Like his previous two failures, this proposed initiative would prohibit unions from using any funds collected from employee payroll checks for political purposes, effectively killing the ability of unions to raise the funds necessary to fight in the political arena. The difference this time is a clever ruse aimed at getting people to think that by voting for the initiative they are taking corporate money out of politics.
Union and corporate money out of politics. Doesn’t it sound great? It would be except, how many times have you heard of rank-and-file employees having money taken out of their paychecks involuntarily for the purpose of advancing the company’s political views or candidates? If you said none, you would probably be accurate. Oh, and spare me the recent conservative Wall Street publicity of how employees (read stock and commodity traders) contributed to company PACs. If it were involuntary, it would not be right. And, neither would it be for Unions.
But, union PAC contributions are
voluntary. Memebers may already choose not to have their union dues going to political interests they do not necessarily share.
On the other hand, businesses do not normally ask their rank-and-file employees to contribute to PACs that would further the aim of the particular business or business in general. But, they do spend money, and lots of it. Who’s money? In the case of privately held businesses, it is the owner’s money. In the case of publicly traded corporations, it is the stockholder. So, will the stockholder now be asked to make a positive election before company officials may contribute millions of dollars to political campaigns? I hold stock and I have never been asked my opinion on the subject. I also don’t have a choice as long as I continue to own that stock. Oh, and by the way, since my 401(k) (that Republicans would love to replace my pension with) does not let me exclude myself from participating in these corporations, I guess I don’t have a choice.

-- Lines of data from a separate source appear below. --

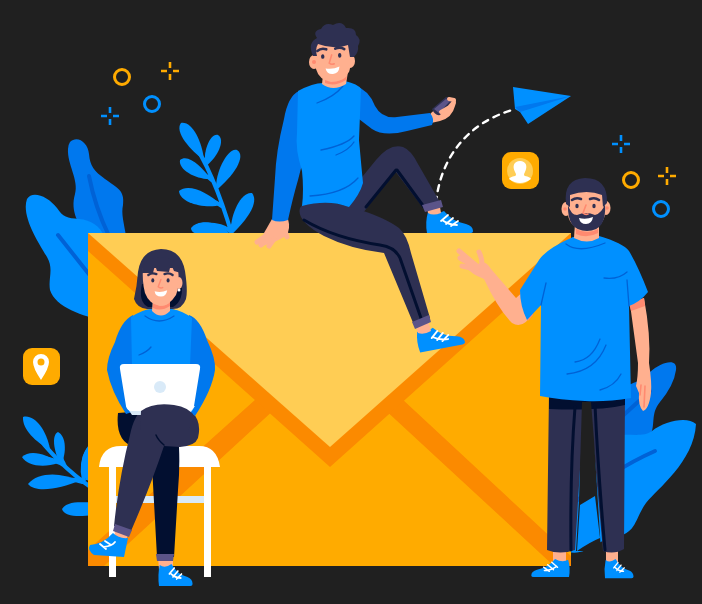
<!DOCTYPE html>
<html lang="en">
<head>
<meta charset="utf-8">
<title>Email team illustration</title>
<style>
:root{--night:#202020;--blue:#0090ff;--blue-mid:#0078ee;--blue-deep:#0062d6;--amber:#ffab00;--flap:#ffcd54;--fold:#fb8a00;--navy:#2e3052;--ink:#020f30;--cuff:#5b5489;--skin:#ffb08f;--skin-shade:#ff8a70;--white:#fff;--ice:#d9eaf8}
html,body{margin:0;background:var(--night);overflow:hidden}
svg{display:block}
.blue{fill:var(--blue)}.mid{fill:var(--blue-mid)}.amber{fill:var(--amber)}.flap{fill:var(--flap)}.fold{fill:var(--fold)}
.navy{fill:var(--navy)}.ink{fill:var(--ink)}.cuff{fill:var(--cuff)}.skin{fill:var(--skin)}.shade{fill:var(--skin-shade)}.white{fill:var(--white)}.ice{fill:var(--ice)}
.line{fill:none;stroke-linecap:round;stroke-linejoin:round}
.vein{stroke:var(--blue-deep);stroke-width:4}
.stem{stroke:var(--blue);stroke-width:4}
.crease{stroke:var(--blue-deep);stroke-width:1.3}
.seam{stroke:var(--ink);stroke-width:3}
.lace{stroke:var(--white);stroke-width:1.8}
.brow{stroke:var(--navy);stroke-width:2.6}
.nose{stroke:var(--skin-shade);stroke-width:1.6}
.finger{stroke:var(--skin);stroke-width:5}
.ring{fill:none;stroke-width:3}
.spark{stroke-width:2.6}
.on-blue{stroke:var(--blue)}.on-amber{stroke:var(--amber)}
</style>
</head>
<body>
<svg width="702" height="604" viewBox="0 0 702 604" role="img" aria-label="Three people around a giant envelope with leaves and a paper plane">
<defs>
  <path id="spark" d="M0-9V-3M0 3V9M-9 0H-3M3 0H9"/>
  <g id="shoe">
    <path class="blue" d="M1 1Q8 5 17 0Q26 11 39 13Q46 15 46 20Q46 22 43 22H0Q-2 11 1 1Z"/>
    <path class="line lace" d="M14 10L21 4M19 13L26 7M24 15L31 10M15 9Q22 14 30 14"/>
  </g>
  <g id="face-details">
    <path class="line brow" d="M-13-10Q-9-13-4-11M5-11Q10-13 14-10"/>
    <ellipse class="navy" cx="-8" cy="-4" rx="1.7" ry="2.3"/>
    <ellipse class="navy" cx="9" cy="-4" rx="1.7" ry="2.3"/>
    <path class="line nose" d="M1-5L-2 3Q0 5 3 4"/>
    <path class="white" d="M-6 8Q1 10 8 7Q7 14 1 14Q-5 14-6 8Z"/>
  </g>
</defs>

<rect width="702" height="604" fill="#202020"/>

<g id="leaves-left">
  <path class="mid" d="M70 142C77 135 88 142 89 154C90 166 94 171 105 179C117 188 125 190 123 205C121 214 124 223 126 236H90C78 226 70 211 75 194C79 180 67 164 68 149Q68 145 70 142Z"/>
  <path class="line vein" d="M89 176Q95 207 109 236"/>
  <path class="blue" d="M27 199C32 190 48 196 57 208C63 217 67 218 79 219C91 220 100 226 104 236V320C84 317 55 307 50 290C48 278 54 269 47 257C38 242 21 216 27 199Z"/>
  <path class="line vein" d="M58 235L92 278"/>
</g>

<g id="sprig-top">
  <path class="line stem" d="M190 138Q213 170 232 235M211 143Q207 154 206 162M235 160Q227 178 217 187M243 205Q237 221 231 228M190 168Q207 175 213 181M190 196Q212 198 223 207M200 225Q220 223 230 231"/>
  <g class="blue">
    <path d="M181 123C192 121 202 141 204 160C191 151 174 132 181 123Z"/>
    <path d="M218 135C226 140 217 158 206 166C202 153 210 133 218 135Z"/>
    <path d="M180 160C188 153 202 167 211 179C197 180 178 170 180 160Z"/>
    <path d="M237 150C247 156 233 177 216 190C215 172 228 147 237 150Z"/>
    <path d="M179 191C188 183 208 192 221 205C204 209 180 203 179 191Z"/>
    <path d="M252 193C260 203 245 222 231 235C229 216 241 191 252 193Z"/>
    <path d="M191 228C198 219 218 220 230 234H198Q191 233 191 228Z"/>
  </g>
</g>

<g id="sprig-bottom">
  <path class="line stem" d="M31 428Q58 465 92 488M59 447Q60 458 64 464M38 457Q55 459 65 466M40 486Q65 475 82 482M88 450Q80 462 84 480"/>
  <g class="blue">
    <path d="M23 417C34 414 46 429 50 449C36 443 22 429 23 417Z"/>
    <path d="M58 432C66 436 67 452 61 465C54 453 51 435 58 432Z"/>
    <path d="M22 457C30 449 47 454 58 463C44 468 27 466 22 457Z"/>
    <path d="M28 484C38 472 61 472 79 481C62 488 36 494 28 484Z"/>
    <path d="M94 440C82 450 78 464 86 480L95 482Z"/>
    <path d="M62 509C68 500 82 503 92 502V515C80 517 64 517 62 509Z"/>
  </g>
</g>

<g id="leaves-right">
  <path class="mid" d="M676 370C678 357 661 362 650 372C636 385 628 384 612 391C595 400 588 420 584 440L588 462L650 436C656 425 650 414 660 402Q674 385 676 370Z"/>
  <path class="line vein" d="M650 391L606 431"/>
  <path class="blue" d="M696 424C687 416 665 421 652 431C640 440 620 429 604 440C588 452 575 470 568 495V552C588 556 596 540 615 537C637 533 634 520 646 503C657 489 694 462 696 424Z"/>
  <path class="line vein" d="M655 451Q612 470 574 503"/>
</g>

<g id="envelope">
  <rect class="amber" x="88" y="233" width="483" height="333"/>
  <path class="fold" d="M88 566V550L257 398L276 408L104 566ZM571 566V556L401 398L383 408L554 566Z"/>
  <path class="fold" d="M88 233H571V251L330 467L88 251Z"/>
  <path class="flap" d="M88 233H571L330 447Z"/>
</g>

<g id="sparkles">
  <circle class="ring on-amber" cx="122" cy="77" r="7.5"/>
  <circle class="ring on-blue" cx="152" cy="104" r="7.5"/>
  <circle class="ring on-amber" cx="631" cy="180" r="7.5"/>
  <circle class="ring on-blue" cx="661" cy="209" r="7.5"/>
  <use href="#spark" class="spark on-amber" x="170" y="71"/>
  <use href="#spark" class="spark on-blue" x="110" y="116"/>
  <use href="#spark" class="spark on-blue" x="621" y="144"/>
  <use href="#spark" class="spark on-amber" x="667" y="176"/>
</g>

<g id="paper-plane">
  <path class="line" stroke="#fff" stroke-width="2.4" stroke-dasharray="6 6" d="M436 203C440 160 466 122 516 109"/>
  <path class="blue" d="M513 87L571 96L528 124L520 112L515 109Z"/>
  <path class="mid" d="M515 107L571 96L520 112Z"/>
</g>

<g id="contact-badge">
  <rect class="amber" x="502" y="152" width="37" height="37" rx="9"/>
  <circle class="flap" cx="520" cy="171" r="13"/>
  <path class="white" d="M520 161C526 161 528 166 525 172Q523 175 525 176Q530 177 531 179Q520 187 509 179Q510 177 515 176Q517 175 515 172C512 166 514 161 520 161Z"/>
</g>
<g id="location-badge">
  <rect class="amber" x="23" y="348" width="37" height="37" rx="9"/>
  <path class="white" fill-rule="evenodd" d="M41 380Q33 368 33 362A8 8 0 0 1 49 362Q49 368 41 380ZM41 358.500A3.500 3.500 0 1 0 41 365.500A3.500 3.500 0 1 0 41 358.500Z"/>
</g>

<g id="man-sitting">
  <g id="far-leg">
    <use href="#shoe" x="427" y="211"/>
    <path class="skin" d="M426 203L439 201L441 213Q433 216 428 213Z"/>
    <path class="navy" d="M345 198L376 160Q390 143 403 147Q411 150 418 164L441 204L424 209L395 171L363 213L343 214Z"/>
    <path class="line seam" d="M396 170L366 207M397 170L424 207"/>
    <path class="cuff" d="M422 205L441 200L443 207L425 212Z"/>
  </g>
  <g id="near-leg">
    <use href="#shoe" transform="translate(416 331) rotate(-11)"/>
    <path class="skin" d="M415 324L428 320L431 331Q424 335 418 333Z"/>
    <path class="navy" d="M303 204Q326 199 354 208Q384 217 399 228Q407 235 411 253L430 318L414 325L384 253Q350 249 324 236Q296 221 300 208Z"/>
    <path class="line seam" d="M304 220Q334 238 380 245Q395 247 400 258L422 321"/>
    <path class="cuff" d="M412 322L429 315L431 322L415 329Z"/>
  </g>
  <g id="leaning-arm">
    <path class="skin" d="M272 219L288 219Q291 229 286 236Q279 240 272 243L265 245Q260 241 264 233Z"/>
    <path class="line finger" d="M267 235L257 242M269 239L261 245M274 239L269 246M285 231L287 237"/>
    <path class="mid" d="M299 91Q288 96 284 119Q276 151 275 178L272 220Q279 223 288 220Q293 197 298 180Q308 145 309 112Z"/>
  </g>
  <g id="phone-arm">
    <path class="skin" d="M429 116Q434 108 441 108L452 98Q458 98 455 106Q452 118 440 121L431 123Z"/>
    <path class="mid" d="M354 85Q369 90 375 106Q382 119 397 117L430 113Q435 119 432 125L407 131Q384 137 372 129L355 116Z"/>
    <path class="navy" d="M432 109L446 97Q450 97 452 101L440 115Q435 116 432 109Z"/>
    <path class="cuff" d="M434 109L446 99L450 101L439 113Z"/>
    <path class="line" stroke="#ffb08f" stroke-width="4" d="M441 112L448 108M449 99L454 100"/>
  </g>
  <path class="blue" d="M298 91Q313 83 323 83L345 81Q358 84 361 89L359 140Q362 173 363 183Q360 194 349 207Q328 199 302 206Q304 190 302 171Q295 149 297 133Z"/>
  <path class="line crease" d="M317 103Q334 97 343 86M310 196Q344 194 358 178M336 155Q349 150 354 142M321 150Q346 145 354 136"/>
  <g id="head-sitting">
    <path class="skin" d="M323 75L348 72L346 84Q333 92 322 84Z"/>
    <path class="shade" d="M325 79Q340 84 347 76L346 80Q335 87 325 83Z"/>
    <ellipse class="skin" cx="314" cy="62" rx="5" ry="7"/>
    <ellipse class="skin" cx="350" cy="61" rx="5" ry="7"/>
    <path class="skin" d="M314 43L351 42Q352 64 349 72Q342 82 331 82Q319 80 316 69Z"/>
    <path class="navy" d="M313 56Q307 43 317 38Q312 31 321 29Q325 22 333 25Q342 20 346 28Q356 27 356 35Q362 39 358 46Q359 52 354 57L350 57L348 45Q334 50 318 44Q315 49 317 56Z"/>
    <use href="#face-details" transform="translate(331 60) rotate(-4)"/>
    <circle class="shade" cx="314" cy="62" r="2"/>
  </g>
</g>

<g id="woman-with-laptop">
  <g id="stool">
    <path class="white" d="M109 460H116V577H109ZM204 460H211V577H204Z"/>
    <rect class="ice" x="116" y="496" width="88" height="7"/>
    <path class="white" d="M99 467Q101 446 121 446H199Q217 446 220 467Z"/>
  </g>
  <g id="woman-legs">
    <path class="skin" d="M158 556H173V570H159Z"/>
    <use href="#shoe" transform="translate(159 564) scale(.73 1)"/>
    <path class="ink" d="M118 413L170 409L179 447Q180 468 178 490L174 557H157L151 447H134Q115 441 118 413Z"/>
    <path class="cuff" d="M156 554H174L173 561H157Z"/>
    <path class="skin" d="M115 530L128 534L125 544L114 539Z"/>
    <path class="blue" d="M113 533Q119 539 128 538L124 557L94 555Q87 550 90 545Q103 544 113 533Z"/>
    <path class="line lace" d="M105 541L111 545M100 544L106 549M104 547Q112 546 115 542"/>
    <path class="navy" d="M144 408Q174 399 192 412Q202 422 198 438Q195 446 180 447L164 446Q151 485 131 531L114 526Q119 478 130 435Q134 415 144 408Z"/>
    <path class="line" stroke="#020f30" stroke-width="1.500" d="M164 445Q158 440 156 435"/>
    <path class="cuff" d="M115 524L132 530L129 537L113 531Z"/>
  </g>
  <path class="mid" d="M133 315Q121 321 115 342Q107 358 107 370Q111 391 126 414L141 409L139 340ZM189 315Q200 319 207 340Q216 359 215 370Q212 390 195 416L181 408L184 340Z"/>
  <path class="blue" d="M131 317Q144 309 151 309H172Q183 311 192 318L190 366L193 411H129L132 366Z"/>
  <path class="line crease" d="M145 316Q159 326 174 316M139 355Q147 352 151 347"/>
  <g id="head-woman">
    <path class="navy" d="M161 249Q181 249 185 271Q188 291 186 299Q182 310 171 309H147Q137 308 134 299Q137 286 138 272Q141 250 161 249Z"/>
    <path class="ink" d="M142 284L181 280Q185 300 173 307H148Q138 302 142 284Z"/>
    <path class="skin" d="M153 297H170V311Q161 320 152 311Z"/>
    <path class="shade" d="M153 303Q164 309 170 302V306Q161 312 153 308Z"/>
    <ellipse class="skin" cx="179" cy="283" rx="3.500" ry="6"/>
    <circle class="white" cx="179" cy="290" r="1.500"/>
    <path class="skin" d="M143 268H178Q180 286 176 295Q169 306 160 306Q149 304 145 293Q142 282 143 268Z"/>
    <path class="navy" d="M142 273Q142 258 160 257Q176 257 181 273L174 271L171 264L169 272L157 271L155 265L153 273Z"/>
    <use href="#face-details" transform="translate(160 284) scale(.9)"/>
  </g>
  <g id="laptop">
    <path class="ice" d="M126 406H195L189 415H132Z"/>
    <path class="white" d="M124 364H196Q201 364 200 369L194 406Q193 411 188 411H132Q127 411 126 406L120 369Q119 364 124 364Z"/>
    <circle class="ice" cx="160" cy="387" r="6"/>
  </g>
  <path class="navy" d="M141 411Q153 402 174 405Q189 407 195 417L188 430H140Z"/>
</g>

<g id="man-waving">
  <g id="man-feet">
    <path class="skin" d="M553 548H566V565H553ZM606 548H618V565H606Z"/>
    <use href="#shoe" transform="translate(569 559) scale(-.82 .82)"/>
    <use href="#shoe" transform="translate(605 559) scale(.62 .88)"/>
  </g>
  <path class="navy" d="M549 392H625L624 549Q614 555 603 551L590 405L584 405L575 550Q560 555 547 550Z"/>
  <path class="ink" d="M549 397H625V405Q600 411 549 409Z"/>
  <path fill="#202020" d="M582 402H591L594 440L601 551H576L579 500Z"/>
  <path class="blue" d="M580 505L595 496L600 538Q590 542 577 551Z"/>
  <path class="line seam" d="M575 407Q570 470 571 550M595 405Q598 470 605 550"/>
  <g id="waving-arm">
    <path class="skin" d="M476 266Q484 257 491 269L516 298L526 289L533 313Q523 330 512 323Q498 309 484 279Q471 274 466 267Z"/>
    <path class="line finger" d="M478 267L459 251M474 266L460 258M475 269L462 266M482 264Q482 258 479 252"/>
  </g>
  <g id="resting-arm">
    <path class="skin" d="M630 304L644 298Q651 336 649 363Q652 383 651 393Q649 409 643 411Q638 406 639 393L636 386Q638 377 638 363Z"/>
    <path class="line nose" d="M645 386L644 407M641 385L640 395"/>
    <path class="shade" d="M629 303L644 298L645 306L631 311Z"/>
  </g>
  <path class="shade" d="M520 292L525 287L533 315L528 321Z"/>
  <path class="blue" d="M573 237L599 236Q623 243 629 251Q638 266 648 292Q640 302 629 306L631 398Q607 402 585 401Q560 400 540 396L541 305L527 320Q520 306 520 290L539 260Q546 249 573 237Z"/>
  <path class="line crease" d="M566 244Q579 254 605 243M541 305L546 283M629 306L627 280M567 374Q596 371 606 345M575 362Q592 360 600 339M600 390Q615 386 621 374M604 278Q618 280 627 272"/>
  <g id="head-waving">
    <path class="skin" d="M575 223H599V238Q587 245 574 238Z"/>
    <path class="shade" d="M576 229Q588 235 598 229V233Q587 239 576 234Z"/>
    <ellipse class="skin" cx="566" cy="209" rx="4.500" ry="7"/>
    <ellipse class="skin" cx="606" cy="208" rx="4.500" ry="7"/>
    <path class="skin" d="M567 192H605V215Q601 230 586 230Q570 228 568 215Z"/>
    <path class="navy" d="M566 204Q563 179 585 178Q608 178 607 203L603 207L602 195Q587 189 570 195L570 207Z"/>
    <path class="navy" d="M568 205Q571 215 577 215Q586 211 595 215Q602 213 605 204Q607 231 587 231Q567 231 568 205Z"/>
    <use href="#face-details" transform="translate(585 210)"/>
    <circle class="shade" cx="565" cy="209" r="1.800"/>
    <circle class="shade" cx="607" cy="208" r="1.800"/>
  </g>
</g>
</svg>
</body>
</html>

And, that is what The OC Liberal calls the “Bucher Ruse”. The initiative, if passed by the voters, will allow corporations to spend millions of dollars of investor money without asking while making it so difficult to obtain permission from union members, that unions will effectively be unable to pool their members’ money to promote their own interests. And, although union members already may elect not to have their dues used for political purposes, the positive election scheme will cause many short-sighted members to fail to sign up each year as the initiative will require.
It is interesting to note that Mark Bucher’s name still appears as an “official proponent” on an undated press release from the “Citizens Power Campaign”, a mysterious organization that appears to have been based in Our Town Tustin. This document, that appears to be from around the year 2000, shows that Bucher has been attempting “paycheck protection” initiatives since at least 1998. If you google “Citizens Power Committee” you will get several references to the same press release. We will warn you now, do not attempt to click on the web addresses in the press release. They appear to go to a foreign website that is not in English (we did, but we have pretty good anti-virus software).
Unions are not going down without a fight. In an effort to even the playing field, the Law Office of Remcho, Johansen and Purcell submitted an initiative to the Attorney General on December 14, 2011. The proposed initiative, asking for the title, “Corporate Political Accountability Act” would prevent corporations from spending shareholder money without prior approval. If approval was made by some shareholders, only an amount equal to the holdings of those approving shareholders would be allowed to be used. Sounds fair to us. Hopefully, this initiative will make it to the same ballot where voters can then decide for themselves just how much influence both unions and business should have on California politics.
It should be an interesting fight.